The only acceptable reply is the number of lines in the material below that hold "right".

* _WORKING DATA_:

★ ★ ★ ★

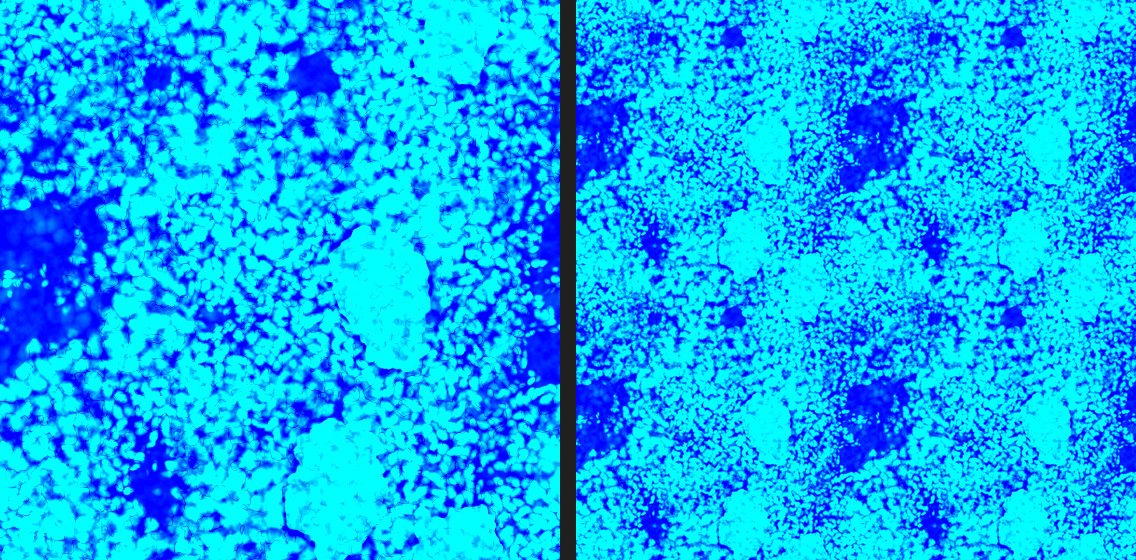
Left, the tile; right, the same tile 2 across and 2 down.
Give the GLSL for this texture, as a three.js fragment shader.

```glsl
varying vec2 vUv;

vec3 hash3(vec2 p) {
  vec3 q = fract(vec3(p.xyx) * vec3(0.1031, 0.1030, 0.0973));
  q += dot(q, q.yxz + 33.33);
  return fract((q.xxy + q.yzz) * q.zyx);
}

// Value noise that wraps after n lattice steps
float noise(vec2 p, float n) {
  vec2 cell = floor(p);
  vec2 f = fract(p);
  f = f * f * (3.0 - 2.0 * f);
  float a = hash3(mod(cell, n) + n).x;
  float b = hash3(mod(cell + vec2(1.0, 0.0), n) + n).x;
  float c = hash3(mod(cell + vec2(0.0, 1.0), n) + n).x;
  float d = hash3(mod(cell + 1.0, n) + n).x;
  return mix(mix(a, b, f.x), mix(c, d, f.x), f.y);
}

float fbm(vec2 uv, float n) {
  float sum = 0.0;
  float weight = 0.57;
  for (int i = 0; i < 3; i++) {
    sum += weight * noise(uv * n, n);
    weight *= 0.5;
    n *= 2.0;
  }
  return sum;
}

// Height of a heap of oval domes, n cells across; share is the part of cells filled
float pile(vec2 uv, float n, float share) {
  vec2 p = uv * n;
  vec2 home = floor(p);
  float height = 0.0;
  for (int y = -1; y <= 1; y++) {
    for (int x = -1; x <= 1; x++) {
      vec2 cell = home + vec2(float(x), float(y));
      vec2 id = mod(cell, n) + 3.0 * n;
      vec3 place = hash3(id);
      vec3 form = hash3(id + 57.0);
      vec2 offset = p - cell - place.xy;
      float angle = 6.2832 * form.x;
      vec2 axis = vec2(cos(angle), sin(angle));
      vec2 oval = vec2(dot(offset, axis), dot(offset, vec2(-axis.y, axis.x)));
      oval *= vec2(0.82, 1.22);
      float dome = mix(0.6, 1.0, form.y) - 1.6 * dot(oval, oval);
      height = max(height, dome * step(place.z, share));
    }
  }
  return height;
}

void main() {
  vec2 uv = vUv;
  vec2 wobble = vec2(fbm(uv, 24.0), fbm(uv + 0.37, 24.0)) - 0.5;
  vec2 bend = vec2(fbm(uv + 0.61, 9.0), fbm(uv + 0.19, 9.0)) - 0.5;

  // Broad relief and fine grit
  float relief = fbm(uv, 7.0);
  float grit = fbm(uv, 80.0) - 0.5;
  float crack = 1.0 - smoothstep(0.0, 0.04, abs(fbm(uv + 0.43, 40.0) - 0.5));

  // Gravel of two sizes, sorted into patches
  vec2 gravelUv = uv + 0.018 * wobble;
  float coarse = pile(gravelUv, 36.0, 1.0);
  float small = pile(gravelUv, 60.0, 1.0);
  float sorting = smoothstep(0.4, 0.6, fbm(uv + 0.77, 6.0));
  float gravel = mix(coarse, small, sorting);
  float light = 0.8 + 1.5 * (gravel - 0.47) + 1.5 * grit;
  light += 1.5 * (relief - 0.5) - 0.4 * crack;

  // Deep pits with dim pebbles at the bottom
  float pit = 1.0 - smoothstep(0.32, 0.37, relief + 0.12 * (gravel - 0.47));
  float depth = smoothstep(0.38, 0.58, fbm(uv + 0.29, 8.0));
  float pitLight = mix(0.55, 0.12, depth) * coarse + 0.35 * grit;
  light = mix(light, pitLight, pit);

  // Large stones with ragged rims and shaded feet
  float boulder = pile(uv + 0.07 * bend + 0.05 * wobble, 6.0, 0.27);
  boulder += 0.12 * (gravel - 0.47);
  float stone = smoothstep(0.31, 0.38, boulder);
  float foot = smoothstep(0.1, 0.3, boulder) * (1.0 - stone);
  light -= 0.5 * foot * smoothstep(0.62, 0.42, 1.0 - relief);
  float stoneLight = 1.14 + 1.3 * grit - 0.22 * crack + 0.25 * (gravel - 0.47);
  light = mix(light, stoneLight, stone);

  gl_FragColor = vec4(0.0, clamp(light, 0.0, 1.0), 1.0, 1.0);
}
```
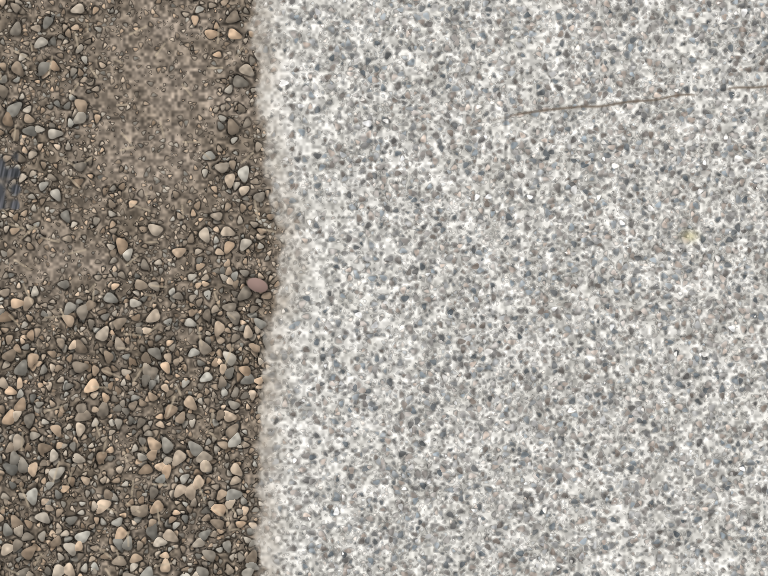
Reproduce this texture procedurally as a WebGL 2 fragment shader.

```glsl
#version 300 es
precision highp float;
// Pebbly soil on the left meets exposed-aggregate concrete on the right.
// Layers of jittered, rotated ellipses form gravel; value noise varies dust,
// density and the border, and short segments scatter straw over the soil.
uniform vec2 u_resolution;
out vec4 fragColor;

const vec3 COOL_PEBBLE = vec3(0.56, 0.55, 0.52), WARM_PEBBLE = vec3(0.66, 0.57, 0.48);
const vec3 COOL_CHIP = vec3(0.50, 0.53, 0.55), WARM_CHIP = vec3(0.67, 0.62, 0.58);

vec3 hash3(vec2 cell, float seed) {
  vec3 h = fract(vec3(cell.xyx + seed * 7.31) * vec3(0.1031, 0.1030, 0.0973));
  h += dot(h, h.yxz + 33.33);
  return fract((h.xxy + h.yzz) * h.zyx);
}

float noise(vec2 p) {
  vec2 c = floor(p), f = fract(p);
  f = f * f * (3.0 - 2.0 * f);
  float low = mix(hash3(c, 1.0).x, hash3(c + vec2(1, 0), 1.0).x, f.x);
  float high = mix(hash3(c + vec2(0, 1), 1.0).x, hash3(c + 1.0, 1.0).x, f.x);
  return mix(low, high, f.y);
}

float fbm(vec2 p) {
  float sum = 0.0, gain = 0.533;
  for (int i = 0; i < 4; i++) {
    sum += gain * noise(p);
    p = p * 2.07 + 11.3;
    gain *= 0.5;
  }
  return sum;
}

mat2 turn(float a) { return mat2(cos(a), sin(a), -sin(a), cos(a)); }

float bell(float x, float centre, float width) {
  float t = (x - centre) / width;
  return exp(-t * t);
}

float spot(vec2 p, vec2 centre, vec2 size) { return bell(length((p - centre) / size), 0.0, 1.0); }

// Topmost stone: inner depth, id, side facing the light, radius.
vec4 stones(vec2 q, float density, float seed) {
  vec4 best = vec4(-2.0, 0.0, 0.0, 0.4);
  for (int k = 0; k < 9; k++) {
    vec2 cell = floor(q) + vec2(k % 3 - 1, k / 3 - 1);
    vec3 r = hash3(cell, seed), s = hash3(cell, seed + 17.0);
    float grown = smoothstep(s.x - 0.08, s.x + 0.08, density);
    float radius = max(mix(0.3, 0.62, r.z) * grown, 0.01);
    vec2 d = (q - cell - 0.5 - 0.75 * (r.xy - 0.5)) / radius;
    vec2 e = turn(s.y * 3.14) * d / vec2(1.2, 0.82);
    float lobes = 1.0 + 0.14 * cos(3.0 * atan(e.y, e.x + 1e-4) + 6.28 * s.z);
    float depth = 1.0 - length(e) * lobes;
    if (depth > best.x) best = vec4(depth, s.z, dot(d, vec2(-0.5, 0.8)), radius);
  }
  return best;
}

// Lays a shaded stone with a contact shadow over the ground.
vec3 layStone(vec3 ground, vec4 stone, vec3 tint, float relief, float pixel) {
  float shadow = smoothstep(-0.45, 0.0, stone.x) * relief;
  float cover = smoothstep(0.0, 1.5 * pixel / stone.w, stone.x);
  vec3 lit = tint * (1.0 + relief * (0.28 * stone.z + 0.12 * stone.x));
  return mix(ground * (1.0 - 0.5 * shadow), lit, cover);
}

vec3 gravel(vec3 ground, vec2 p, float cells, float density, vec3 cool, vec3 warm, float relief) {
  vec4 stone = stones(p * cells, density, cells);
  vec3 tint = mix(cool, warm, fract(stone.y * 7.0)) * (0.72 + 0.52 * fract(stone.y * 37.0));
  return layStone(ground, stone, tint, relief, cells / u_resolution.y);
}

// Scattered short stalks, one per occupied cell.
float straw(vec2 q, float pixel) {
  float mask = 0.0;
  for (int k = 0; k < 9; k++) {
    vec2 cell = floor(q) + vec2(k % 3 - 1, k / 3 - 1);
    vec3 r = hash3(cell, 51.0);
    vec2 d = turn(r.z * 6.28) * (q - cell - r.xy);
    d.x = max(abs(d.x) - 0.12 - 0.25 * r.x, 0.0);
    float line = 1.0 - smoothstep(0.01, 0.03 + pixel, length(d));
    mask = max(mask, line * step(0.5, fract(r.z * 19.0)));
  }
  return mask;
}

vec3 soil(vec2 p, float border) {
  float bare = max(spot(p, vec2(0.29, 0.84), vec2(0.13, 0.19)), 0.8 * spot(p, vec2(0.1, 0.54), vec2(0.09, 0.05)));
  float rim = bell(p.x, border - 0.06, 0.04) * smoothstep(0.2, 0.4, p.y);
  float density = 0.10 + 0.27 * smoothstep(0.62, 0.4, p.y) + 0.3 * rim - 0.6 * bare + 0.5 * fbm(p * 9.0);
  float dust = clamp(0.4 * bare + 0.85 * fbm(p * 24.0), 0.0, 1.0);
  vec3 color = mix(vec3(0.40, 0.36, 0.31), vec3(0.60, 0.55, 0.50), dust) * (0.7 + 0.6 * noise(p * 190.0));
  color = gravel(color, p, 125.0, 0.55 - 0.4 * bare, COOL_PEBBLE, WARM_PEBBLE, 0.55);
  color = gravel(color, p, 74.0, density * 0.85, COOL_PEBBLE, WARM_PEBBLE, 0.8);
  color = gravel(color, p, 46.0, density * 0.75, COOL_PEBBLE, WARM_PEBBLE, 0.85);
  color = mix(color, vec3(0.74, 0.68, 0.59), 0.6 * straw(p * 20.0, 20.0 / u_resolution.y));
  color *= 0.85 + 0.3 * noise(p * 150.0 + 7.0);
  // Frayed dark scrap at the left side.
  vec2 b = max(abs(p - vec2(0.008, 0.685)) - vec2(0.022, 0.045), 0.0);
  float scrap = 1.0 - smoothstep(0.004, 0.012, length(b) + 0.012 * noise(p * 70.0));
  float fibre = noise(turn(0.2) * p * vec2(330.0, 35.0));
  return mix(color, mix(vec3(0.20, 0.21, 0.22), vec3(0.44, 0.44, 0.46), fibre), scrap);
}

vec3 concrete(vec2 p, float border) {
  float inside = p.x - border;
  vec3 color = mix(vec3(0.72, 0.71, 0.68), vec3(0.97, 0.96, 0.94), fbm(p * 42.0));
  float density = mix(0.12, 0.36, smoothstep(0.0, 0.2, inside)) + 0.4 * fbm(p * 12.0);
  color = gravel(color, p, 145.0, density, mix(COOL_CHIP, color, 0.45), mix(WARM_CHIP, color, 0.45), 0.3);
  color = gravel(color, p, 88.0, density * 0.85, COOL_CHIP, WARM_CHIP, 0.35);
  color = gravel(color, p, 68.0, 0.05, vec3(0.85), vec3(0.84, 0.82, 0.79), 0.2);
  color *= 0.80 + 0.42 * noise(p * 180.0);
  // Broken hairline crack, then an ochre fleck and border dust.
  float drop = p.y - 0.785 - 0.122 * (p.x - 0.8) - 0.012 * (noise(p * 22.0) - 0.5);
  float broken = smoothstep(0.78, 0.86, p.x) * smoothstep(0.35, 0.7, noise(p * 17.0));
  color = mix(color, vec3(0.42, 0.37, 0.32), 0.7 * broken * bell(drop, 0.0, 0.0025));
  color = mix(color, vec3(0.76, 0.72, 0.50), 0.5 * spot(p, vec2(1.198, 0.59), vec2(0.014, 0.01)));
  float dust = (1.0 - smoothstep(0.0, 0.07, inside)) * (0.15 + 0.6 * fbm(p * 30.0));
  return mix(color, vec3(0.65, 0.60, 0.54) * (0.8 + 0.4 * noise(p * 160.0)), dust);
}

void main() {
  vec2 p = gl_FragCoord.xy / u_resolution.y;
  float border = 0.430 + 0.033 * bell(p.y, 0.57, 0.14) - 0.015 * smoothstep(0.75, 1.0, p.y);
  border += 0.024 * fbm(vec2(p.y * 18.0, 4.0)) + 0.018 * noise(p * 85.0);
  float paved = smoothstep(-0.008, 0.010, p.x - border);
  vec3 color = mix(soil(p, border), concrete(p, border), paved);
  // Reddish cobble resting against the border.
  vec2 c = turn(0.35) * (p - vec2(0.447, 0.505)) / vec2(0.021, 0.013);
  vec4 cobble = vec4(1.0 - length(c), 0.0, dot(c, vec2(-0.4, 0.7)), 0.013);
  color = layStone(color, cobble, vec3(0.57, 0.48, 0.45), 0.7, 1.0 / u_resolution.y);
  fragColor = vec4(clamp(color, 0.0, 1.0), 1.0);
}
```
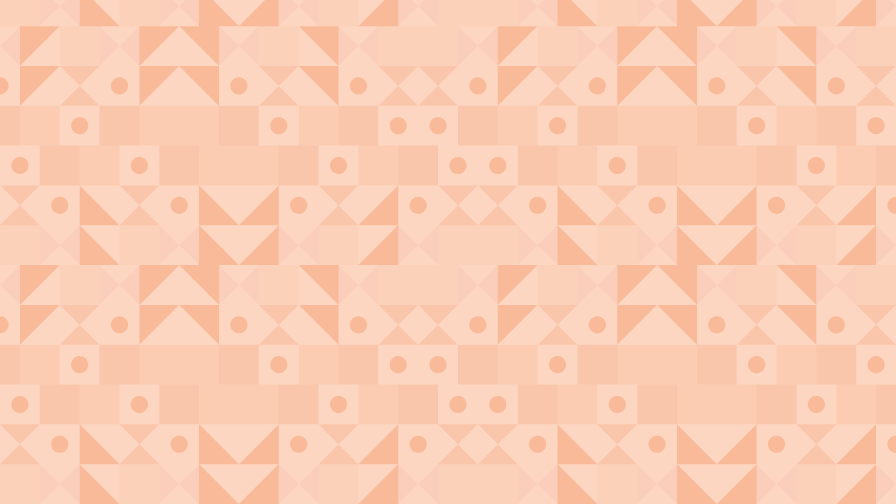
Reproduce this pattern procedurally as a Shadertoy shader.

```glsl
#define CELLS_ACROSS 22.5
#define DOT_RADIUS 0.215
#define SAMPLES 4
#define PALE vec3(0.992, 0.839, 0.757)
#define PEACH vec3(0.988, 0.820, 0.725)
#define BLUSH vec3(0.984, 0.808, 0.733)
#define APRICOT vec3(0.984, 0.800, 0.698)
#define CORAL vec3(0.980, 0.777, 0.672)
#define ORANGE vec3(0.976, 0.729, 0.600)

// Single tiles; f is the position inside the cell, 0 to 1
vec3 cornerTile(vec2 f) {
    return f.x > f.y ? ORANGE : PALE;
}

vec3 dotTile(vec2 f) {
    return length(f - 0.5) < DOT_RADIUS ? ORANGE : PALE;
}

vec3 bowtieTile(vec2 f, vec3 sides, vec3 caps) {
    vec2 d = abs(f - 0.5);
    return d.x > d.y ? sides : caps;
}

// Block of 3 x 3 tiles, row 0 on the outer edge of a band
vec3 blockColor(vec2 p) {
    vec2 f = fract(p);
    int column = int(mod(floor(p.x), 3.0));
    int row = int(min(floor(p.y), 2.0));

    if (row == 2) {
        if (column == 2) return dotTile(f);
        return column == 0 ? APRICOT : CORAL;
    }
    if (column == 0) return cornerTile(f);
    if (row == 1) return column == 1 ? dotTile(f) : bowtieTile(f, PALE, CORAL);
    return column == 1 ? bowtieTile(f, BLUSH, PALE) : PEACH;
}

// Blocks mirrored across every 6 columns and 3 rows
vec3 patternColor(vec2 p) {
    float y = mod(p.y, 6.0);
    float axis = y < 3.0 ? 6.0 : 4.5;   // alternate bands slide sideways
    float u = abs(mod(p.x - axis + 6.0, 12.0) - 6.0);
    float v = 3.0 - abs(y - 3.0);
    return blockColor(vec2(u, v));
}

void mainImage(out vec4 fragColor, in vec2 fragCoord) {
    float scale = CELLS_ACROSS / iResolution.x;
    vec3 color = vec3(0.0);

    // Supersampling smooths all edges alike
    for (int i = 0; i < SAMPLES; i++) {
        for (int j = 0; j < SAMPLES; j++) {
            vec2 offset = (vec2(i, j) + 0.5) / float(SAMPLES) - 0.5;
            color += patternColor((fragCoord + offset) * scale);
        }
    }
    fragColor = vec4(color / float(SAMPLES * SAMPLES), 1.0);
}
```
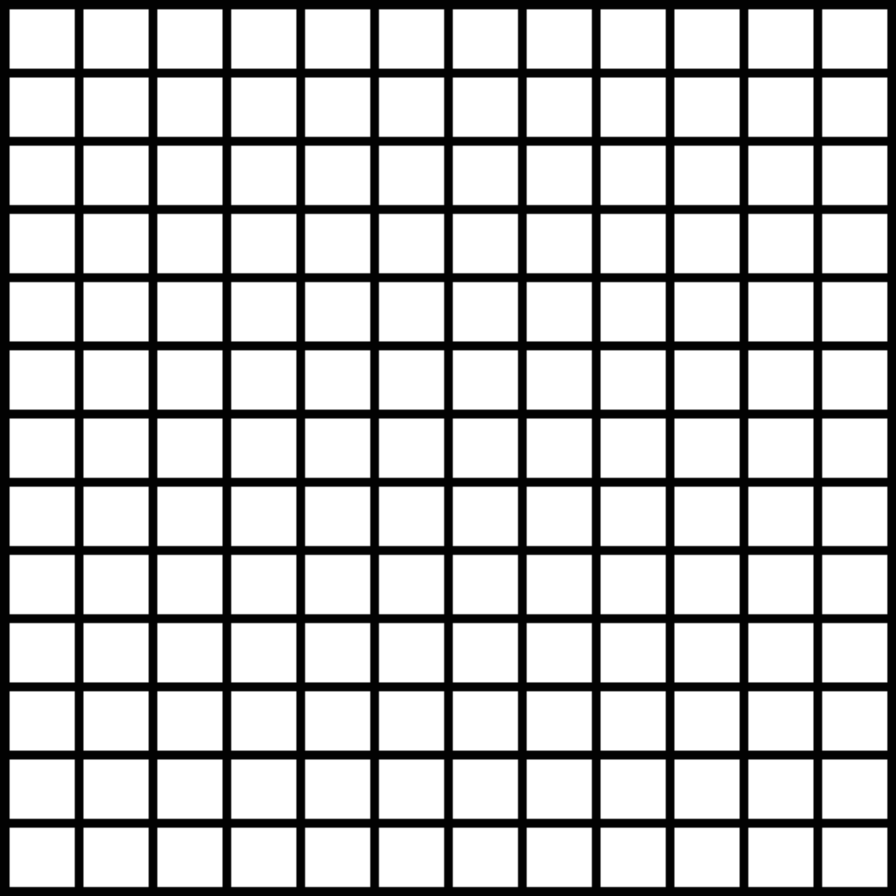
Give the GLSL for this pattern, as a WebGL 1 fragment shader.

```glsl
precision highp float;

uniform vec2 u_resolution;

// Columns and rows of cells
const vec2 CELL_COUNT = vec2(12.0, 13.0);
// Centres of the outermost grid lines, in canvas units
const vec2 FIRST_LINE = vec2(0.00586, 0.00508);
const vec2 LAST_LINE = vec2(0.99520, 0.99453);
// Half the thickness of the vertical and horizontal lines
const vec2 LINE_HALF_WIDTH = vec2(0.00485, 0.00495);
const float EDGE_SOFTNESS = 0.0026;
const vec3 LINE_COLOR = vec3(0.006);
const vec3 CELL_COLOR = vec3(1.0);

// Distance on each axis to the nearest line; negative beyond the outer lines
vec2 distanceToLines(vec2 uv) {
  vec2 pitch = (LAST_LINE - FIRST_LINE) / CELL_COUNT;
  vec2 fromLine = mod(uv - FIRST_LINE, pitch);
  vec2 inner = min(fromLine, pitch - fromLine);
  vec2 border = min(uv - FIRST_LINE, LAST_LINE - uv);
  return min(inner, border);
}

void main() {
  vec2 uv = gl_FragCoord.xy / u_resolution;

  // Soft edges, never narrower than one pixel
  vec2 softness = max(vec2(EDGE_SOFTNESS), 1.0 / u_resolution);
  vec2 offset = distanceToLines(uv) - LINE_HALF_WIDTH;
  vec2 open = smoothstep(-0.5 * softness, 0.5 * softness, offset);

  // A cell shows where both axes are clear of lines
  gl_FragColor = vec4(mix(LINE_COLOR, CELL_COLOR, open.x * open.y), 1.0);
}
```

★ ★ ★ ★

* _TASK SOLUTION_: 2